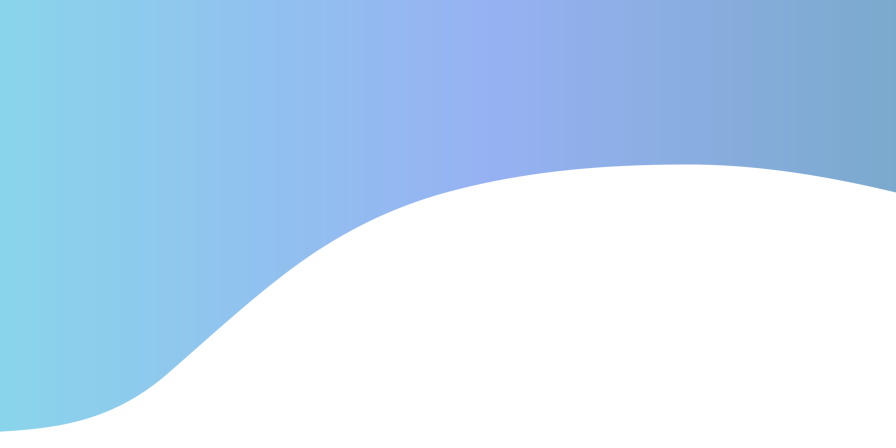
Write a WebGL 1 fragment shader that draws this background.

```glsl
precision highp float;
uniform vec2 u_resolution;

const vec3 AQUA = vec3(0.541, 0.832, 0.920);
const vec3 PERIWINKLE = vec3(0.590, 0.695, 0.950);
const vec3 STEEL = vec3(0.482, 0.664, 0.803);
const vec3 WHITE = vec3(1.0);

float hash(float n) {
  return fract(sin(n * 127.1) * 43758.5453);
}

// Cubic between two knots, each given as (x, height, slope)
float hermite(float x, vec3 a, vec3 b) {
  float span = b.x - a.x;
  float t = (x - a.x) / span;
  float s = 1.0 - t;
  return s * s * ((1.0 + 2.0 * t) * a.y + t * span * a.z)
       + t * t * ((1.0 + 2.0 * s) * b.y - s * span * b.z);
}

// Height of the white hill at x
float hillHeight(float x) {
  vec3 start = vec3(0.0, 0.0365, 0.12);
  vec3 foot = vec3(0.1875, 0.1667, 1.74);
  vec3 rise = vec3(0.3333, 0.4115, 1.44);
  vec3 shoulder = vec3(0.5, 0.5715, 0.54);
  vec3 crest = vec3(0.768, 0.6328, 0.0);
  vec3 end = vec3(1.0, 0.5703, -0.48);
  if (x < foot.x) return hermite(x, start, foot);
  if (x < rise.x) return hermite(x, foot, rise);
  if (x < shoulder.x) return hermite(x, rise, shoulder);
  if (x < crest.x) return hermite(x, shoulder, crest);
  return hermite(x, crest, end);
}

// Horizontal three-stop gradient
vec3 skyGradient(float x, float middle) {
  vec3 left = mix(AQUA, PERIWINKLE, clamp(x / middle, 0.0, 1.0));
  return mix(left, STEEL, clamp((x - middle) / (1.0 - middle), 0.0, 1.0));
}

// Shifts x slightly within each vertical band
float bandedX(float x, float bands, float amount) {
  return x + (hash(floor(x * bands)) - 0.5) * amount;
}

void main() {
  vec2 uv = gl_FragCoord.xy / u_resolution;

  // Softly banded sky
  vec3 sky = skyGradient(bandedX(uv.x, 54.0, 0.014), 0.55);

  // Hill coverage, with the edge width corrected for its slope
  float stepX = 1.0 / u_resolution.x;
  float height = hillHeight(uv.x);
  float slope = (hillHeight(uv.x + stepX) - height) * u_resolution.y;
  float edge = (height - uv.y) * u_resolution.y / sqrt(1.0 + slope * slope);
  float hill = smoothstep(-0.75, 0.75, edge);

  gl_FragColor = vec4(mix(sky, WHITE, hill), 1.0);
}
```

########

# Aim of the exercise:
Please give all of the data again, exact and free of pictures.

# Solution to this task:
Write a WebGL 1 fragment shader that draws this background.

```glsl
precision highp float;
uniform vec2 u_resolution;

const vec3 AQUA = vec3(0.541, 0.832, 0.920);
const vec3 PERIWINKLE = vec3(0.590, 0.695, 0.950);
const vec3 STEEL = vec3(0.482, 0.664, 0.803);
const vec3 WHITE = vec3(1.0);

float hash(float n) {
  return fract(sin(n * 127.1) * 43758.5453);
}

// Cubic between two knots, each given as (x, height, slope)
float hermite(float x, vec3 a, vec3 b) {
  float span = b.x - a.x;
  float t = (x - a.x) / span;
  float s = 1.0 - t;
  return s * s * ((1.0 + 2.0 * t) * a.y + t * span * a.z)
       + t * t * ((1.0 + 2.0 * s) * b.y - s * span * b.z);
}

// Height of the white hill at x
float hillHeight(float x) {
  vec3 start = vec3(0.0, 0.0365, 0.12);
  vec3 foot = vec3(0.1875, 0.1667, 1.74);
  vec3 rise = vec3(0.3333, 0.4115, 1.44);
  vec3 shoulder = vec3(0.5, 0.5715, 0.54);
  vec3 crest = vec3(0.768, 0.6328, 0.0);
  vec3 end = vec3(1.0, 0.5703, -0.48);
  if (x < foot.x) return hermite(x, start, foot);
  if (x < rise.x) return hermite(x, foot, rise);
  if (x < shoulder.x) return hermite(x, rise, shoulder);
  if (x < crest.x) return hermite(x, shoulder, crest);
  return hermite(x, crest, end);
}

// Horizontal three-stop gradient
vec3 skyGradient(float x, float middle) {
  vec3 left = mix(AQUA, PERIWINKLE, clamp(x / middle, 0.0, 1.0));
  return mix(left, STEEL, clamp((x - middle) / (1.0 - middle), 0.0, 1.0));
}

// Shifts x slightly within each vertical band
float bandedX(float x, float bands, float amount) {
  return x + (hash(floor(x * bands)) - 0.5) * amount;
}

void main() {
  vec2 uv = gl_FragCoord.xy / u_resolution;

  // Softly banded sky
  vec3 sky = skyGradient(bandedX(uv.x, 54.0, 0.014), 0.55);

  // Hill coverage, with the edge width corrected for its slope
  float stepX = 1.0 / u_resolution.x;
  float height = hillHeight(uv.x);
  float slope = (hillHeight(uv.x + stepX) - height) * u_resolution.y;
  float edge = (height - uv.y) * u_resolution.y / sqrt(1.0 + slope * slope);
  float hill = smoothstep(-0.75, 0.75, edge);

  gl_FragColor = vec4(mix(sky, WHITE, hill), 1.0);
}
```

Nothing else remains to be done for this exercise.